Record set —
Segment Open
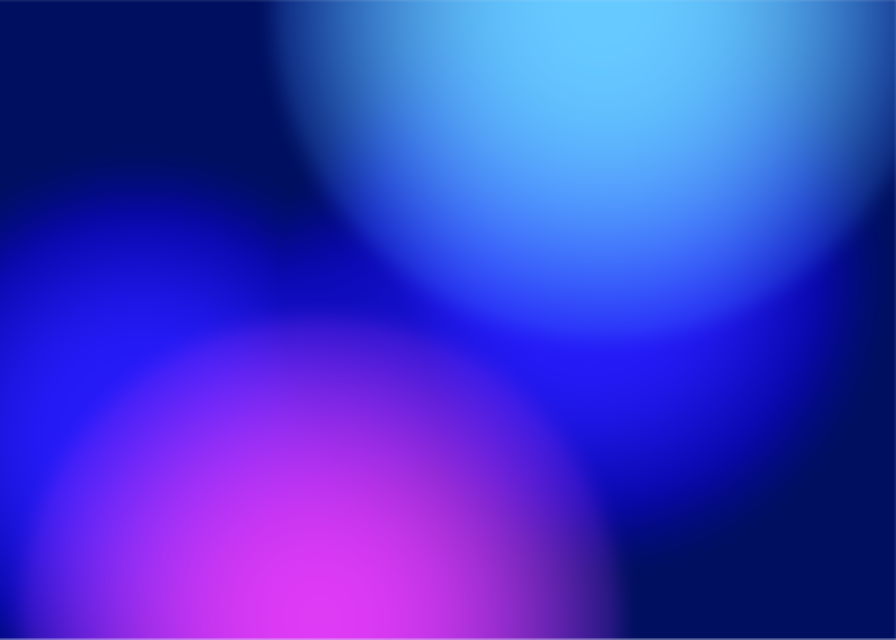
This background is drawn by a WebGL 1 fragment shader. Its source:

```glsl
precision highp float;

uniform vec2 u_resolution;

const float ASPECT = 1.4;
const vec3 NAVY = vec3(0.0, 0.06, 0.375);
const vec3 DEEP_BLUE = vec3(0.025, 0.025, 0.65);
const vec3 BRIGHT_BLUE = vec3(0.145, 0.105, 0.97);
const vec3 SKY = vec3(0.40, 0.79, 1.0);
const vec3 SKY_RIM = vec3(0.22, 0.53, 0.99);
const vec3 MAGENTA = vec3(0.87, 0.23, 0.96);
const vec3 VIOLET_RIM = vec3(0.64, 0.19, 0.99);
const vec3 BORDER = vec3(0.86, 0.88, 0.96);

// Radial falloff: 1 at the center, 0 at the radius
float falloff(vec2 p, vec2 center, float radius, float power) {
    float t = min(length(p - center) / radius, 1.0);
    return 1.0 - pow(t, power);
}

// Paints a feathered disc whose tint shifts from rim to core
vec3 paintDisc(vec3 ground, float body, vec3 rim, vec3 core) {
    float alpha = body * smoothstep(0.0, 0.25, body);
    return mix(ground, mix(rim, core, body), alpha);
}

// Three-stop ramp from the dark ground to the glow core
vec3 glowRamp(float amount) {
    vec3 outer = mix(NAVY, DEEP_BLUE, smoothstep(0.0, 0.45, amount));
    return mix(outer, BRIGHT_BLUE, smoothstep(0.22, 0.9, amount));
}

float screenBlend(float a, float b) {
    return 1.0 - (1.0 - a) * (1.0 - b);
}

// Thin line hugging an edge, given the distance to it
float edgeLine(float distanceToEdge) {
    return 1.0 - smoothstep(0.0014, 0.0036, distanceToEdge);
}

void main() {
    vec2 p = gl_FragCoord.xy / u_resolution * vec2(ASPECT, 1.0);

    // Blue halos behind the discs
    float leftHalo = falloff(p, vec2(0.22, 0.317), 0.46, 1.5);
    float rightHalo = falloff(p, vec2(0.92, 0.572), 0.485, 1.5);
    vec3 color = glowRamp(screenBlend(leftHalo, rightHalo));

    // Large soft discs
    float skyBody = falloff(p, vec2(0.943, 0.985), 0.555, 2.5);
    float magentaBody = falloff(p, vec2(0.50, 0.035), 0.51, 2.2);
    color = paintDisc(color, skyBody, SKY_RIM, SKY);
    color = paintDisc(color, magentaBody, VIOLET_RIM, MAGENTA);

    // Faint pale border lines
    color = mix(color, BORDER, 0.42 * edgeLine(p.y));
    color = mix(color, BORDER, 0.1 * edgeLine(1.0 - p.y));
    color = mix(color, BORDER, 0.1 * edgeLine(ASPECT - p.x));

    gl_FragColor = vec4(color, 1.0);
}
```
Segment Closed
About this task —
Output nothing but the records, word for word, and none of their pictures.

Solution —
This background is drawn by a WebGL 1 fragment shader. Its source:

```glsl
precision highp float;

uniform vec2 u_resolution;

const float ASPECT = 1.4;
const vec3 NAVY = vec3(0.0, 0.06, 0.375);
const vec3 DEEP_BLUE = vec3(0.025, 0.025, 0.65);
const vec3 BRIGHT_BLUE = vec3(0.145, 0.105, 0.97);
const vec3 SKY = vec3(0.40, 0.79, 1.0);
const vec3 SKY_RIM = vec3(0.22, 0.53, 0.99);
const vec3 MAGENTA = vec3(0.87, 0.23, 0.96);
const vec3 VIOLET_RIM = vec3(0.64, 0.19, 0.99);
const vec3 BORDER = vec3(0.86, 0.88, 0.96);

// Radial falloff: 1 at the center, 0 at the radius
float falloff(vec2 p, vec2 center, float radius, float power) {
    float t = min(length(p - center) / radius, 1.0);
    return 1.0 - pow(t, power);
}

// Paints a feathered disc whose tint shifts from rim to core
vec3 paintDisc(vec3 ground, float body, vec3 rim, vec3 core) {
    float alpha = body * smoothstep(0.0, 0.25, body);
    return mix(ground, mix(rim, core, body), alpha);
}

// Three-stop ramp from the dark ground to the glow core
vec3 glowRamp(float amount) {
    vec3 outer = mix(NAVY, DEEP_BLUE, smoothstep(0.0, 0.45, amount));
    return mix(outer, BRIGHT_BLUE, smoothstep(0.22, 0.9, amount));
}

float screenBlend(float a, float b) {
    return 1.0 - (1.0 - a) * (1.0 - b);
}

// Thin line hugging an edge, given the distance to it
float edgeLine(float distanceToEdge) {
    return 1.0 - smoothstep(0.0014, 0.0036, distanceToEdge);
}

void main() {
    vec2 p = gl_FragCoord.xy / u_resolution * vec2(ASPECT, 1.0);

    // Blue halos behind the discs
    float leftHalo = falloff(p, vec2(0.22, 0.317), 0.46, 1.5);
    float rightHalo = falloff(p, vec2(0.92, 0.572), 0.485, 1.5);
    vec3 color = glowRamp(screenBlend(leftHalo, rightHalo));

    // Large soft discs
    float skyBody = falloff(p, vec2(0.943, 0.985), 0.555, 2.5);
    float magentaBody = falloff(p, vec2(0.50, 0.035), 0.51, 2.2);
    color = paintDisc(color, skyBody, SKY_RIM, SKY);
    color = paintDisc(color, magentaBody, VIOLET_RIM, MAGENTA);

    // Faint pale border lines
    color = mix(color, BORDER, 0.42 * edgeLine(p.y));
    color = mix(color, BORDER, 0.1 * edgeLine(1.0 - p.y));
    color = mix(color, BORDER, 0.1 * edgeLine(ASPECT - p.x));

    gl_FragColor = vec4(color, 1.0);
}
```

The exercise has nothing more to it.